Today even students who are returning to school in their forties are digital natives. That means that schoolwork competes with students’ phones, tablets, and gaming systems. These are also the other distractors that online returning students traditionally deal with, like work and family. Time management can be one of the most critical factors in student success. Student success markedly decreases when a student starts an assignment on or after the due date (Field, 2015). So, what strategies help? Encouraging students to use time management techniques will have a better and more prosperous college experience. This will be reflected in retention percentages and student feedback surveys.
Here are some of the approaches we are currently employing with our clients’ students.
Plan with the Students
Our online catalog has roughly the same cadence of due dates for each course. This allows the Success Coaches to work with the student during orientation on time management. Typically, a student will know their personal and work schedule at the time of orientation. This allows them to look forward by answering the question, “when will you address your schoolwork.” Students are encouraged to identify times before their first class when they will complete their work.
New students are contacted after their first week of study. The focus is on issues that will stop student progress but, one of the preplanned questions is, “how are you doing adhering to your time management plan.” The opportunity is afforded to the student to review and amend their earlier plan with the Success Coach.
Work with Instructors
Workflows are predetermined with faculty to refer students to a success coach to problem-solve academic issues while a student can still be in the course. This is done for new and continuing students. Success Coaches can then work with students on time management or any other issues that come up. The most common problem self-identified by students to our success coaches is time management.
Identify Areas for Improvement
Students are asked to brainstorm what they can do to be more successful or efficient learners in scheduled coaching meetings. We find that students often, without prompting, revisit the conversation they held in their original orientation and identify fidelity to their original plan as the main area to improve.
Move the Due Dates Forward
One popular strategy is to have students plan to finish an assignment the day before they are due. When pressures on a student’s time interfere with planned study times, having the extra day allows students to still turn assignments in on time despite unplanned disruptions.
It is understood that the online population has more pressure on their time than their traditional in-seat counterparts. Competition for a time in other areas of student life can be daunting.
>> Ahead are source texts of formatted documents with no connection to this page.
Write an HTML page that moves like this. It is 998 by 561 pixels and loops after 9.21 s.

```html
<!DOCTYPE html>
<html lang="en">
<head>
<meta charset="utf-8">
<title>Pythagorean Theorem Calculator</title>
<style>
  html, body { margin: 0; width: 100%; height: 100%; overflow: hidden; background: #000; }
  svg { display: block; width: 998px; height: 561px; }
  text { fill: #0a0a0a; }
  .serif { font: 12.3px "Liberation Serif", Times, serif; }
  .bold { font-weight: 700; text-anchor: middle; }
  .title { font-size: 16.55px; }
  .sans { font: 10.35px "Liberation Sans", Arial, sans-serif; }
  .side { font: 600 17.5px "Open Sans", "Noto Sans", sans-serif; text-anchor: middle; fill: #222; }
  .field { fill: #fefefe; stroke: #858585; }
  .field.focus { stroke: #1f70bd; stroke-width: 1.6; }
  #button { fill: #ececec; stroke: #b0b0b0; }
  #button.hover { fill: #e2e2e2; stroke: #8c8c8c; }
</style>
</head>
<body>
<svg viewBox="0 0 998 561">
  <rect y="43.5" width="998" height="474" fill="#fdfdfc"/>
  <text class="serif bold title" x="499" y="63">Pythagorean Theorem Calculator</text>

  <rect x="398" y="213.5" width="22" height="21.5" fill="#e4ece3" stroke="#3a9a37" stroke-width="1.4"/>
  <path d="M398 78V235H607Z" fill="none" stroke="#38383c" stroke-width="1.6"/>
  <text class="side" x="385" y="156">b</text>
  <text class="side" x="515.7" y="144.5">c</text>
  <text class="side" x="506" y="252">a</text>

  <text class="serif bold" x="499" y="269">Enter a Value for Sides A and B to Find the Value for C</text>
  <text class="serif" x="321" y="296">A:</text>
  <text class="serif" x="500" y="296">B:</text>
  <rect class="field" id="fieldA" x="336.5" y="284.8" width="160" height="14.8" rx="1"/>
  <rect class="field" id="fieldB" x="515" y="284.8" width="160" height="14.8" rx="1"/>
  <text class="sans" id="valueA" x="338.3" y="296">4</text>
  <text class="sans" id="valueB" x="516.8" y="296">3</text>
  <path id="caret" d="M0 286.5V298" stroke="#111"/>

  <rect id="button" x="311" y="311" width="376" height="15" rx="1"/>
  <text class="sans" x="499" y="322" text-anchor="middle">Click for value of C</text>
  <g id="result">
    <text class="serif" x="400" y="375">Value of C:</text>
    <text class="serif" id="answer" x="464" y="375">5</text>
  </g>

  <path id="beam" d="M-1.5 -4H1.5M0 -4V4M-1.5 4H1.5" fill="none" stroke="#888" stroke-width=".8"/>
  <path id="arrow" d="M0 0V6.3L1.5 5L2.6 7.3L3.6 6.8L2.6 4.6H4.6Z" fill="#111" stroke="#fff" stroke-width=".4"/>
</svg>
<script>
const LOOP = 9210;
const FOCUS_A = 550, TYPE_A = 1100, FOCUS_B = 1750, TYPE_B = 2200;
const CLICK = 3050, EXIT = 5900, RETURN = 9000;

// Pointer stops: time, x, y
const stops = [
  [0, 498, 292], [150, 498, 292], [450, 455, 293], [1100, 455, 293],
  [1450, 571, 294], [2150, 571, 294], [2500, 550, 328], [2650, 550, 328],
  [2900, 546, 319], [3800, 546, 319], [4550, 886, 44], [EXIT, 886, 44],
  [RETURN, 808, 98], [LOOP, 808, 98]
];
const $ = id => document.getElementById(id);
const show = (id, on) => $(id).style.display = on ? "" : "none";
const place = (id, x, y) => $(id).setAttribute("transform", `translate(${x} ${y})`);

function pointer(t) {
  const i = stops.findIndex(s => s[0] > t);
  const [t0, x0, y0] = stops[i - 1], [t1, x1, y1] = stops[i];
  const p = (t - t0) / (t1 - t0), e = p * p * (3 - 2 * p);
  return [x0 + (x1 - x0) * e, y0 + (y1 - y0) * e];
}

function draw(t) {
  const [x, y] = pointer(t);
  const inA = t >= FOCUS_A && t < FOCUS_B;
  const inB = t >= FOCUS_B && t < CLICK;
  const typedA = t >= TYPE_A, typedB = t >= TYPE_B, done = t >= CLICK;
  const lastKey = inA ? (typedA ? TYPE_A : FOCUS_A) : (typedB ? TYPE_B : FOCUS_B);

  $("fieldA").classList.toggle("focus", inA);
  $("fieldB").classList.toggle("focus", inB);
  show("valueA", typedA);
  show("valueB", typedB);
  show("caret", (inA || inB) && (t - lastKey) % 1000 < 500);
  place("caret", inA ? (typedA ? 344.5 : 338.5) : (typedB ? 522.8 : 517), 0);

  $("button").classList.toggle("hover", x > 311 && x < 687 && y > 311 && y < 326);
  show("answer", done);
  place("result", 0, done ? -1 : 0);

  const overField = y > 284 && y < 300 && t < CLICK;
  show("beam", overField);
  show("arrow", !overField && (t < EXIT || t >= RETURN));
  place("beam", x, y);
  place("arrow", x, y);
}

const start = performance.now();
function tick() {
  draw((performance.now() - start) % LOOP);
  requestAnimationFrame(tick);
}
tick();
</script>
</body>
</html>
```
One of our successful coaches ‘ objectives is to arm students to succeed in that competition.
I would love to hear your thoughts or feedback on other strategies.
Field, J. (2015). Improving student performance using nudge analytics. In Proceedings of the 8th International Conference on Educational Data Mining (pp. 464–467). https://files.eric.ed.gov/fulltext/ED560905.pdf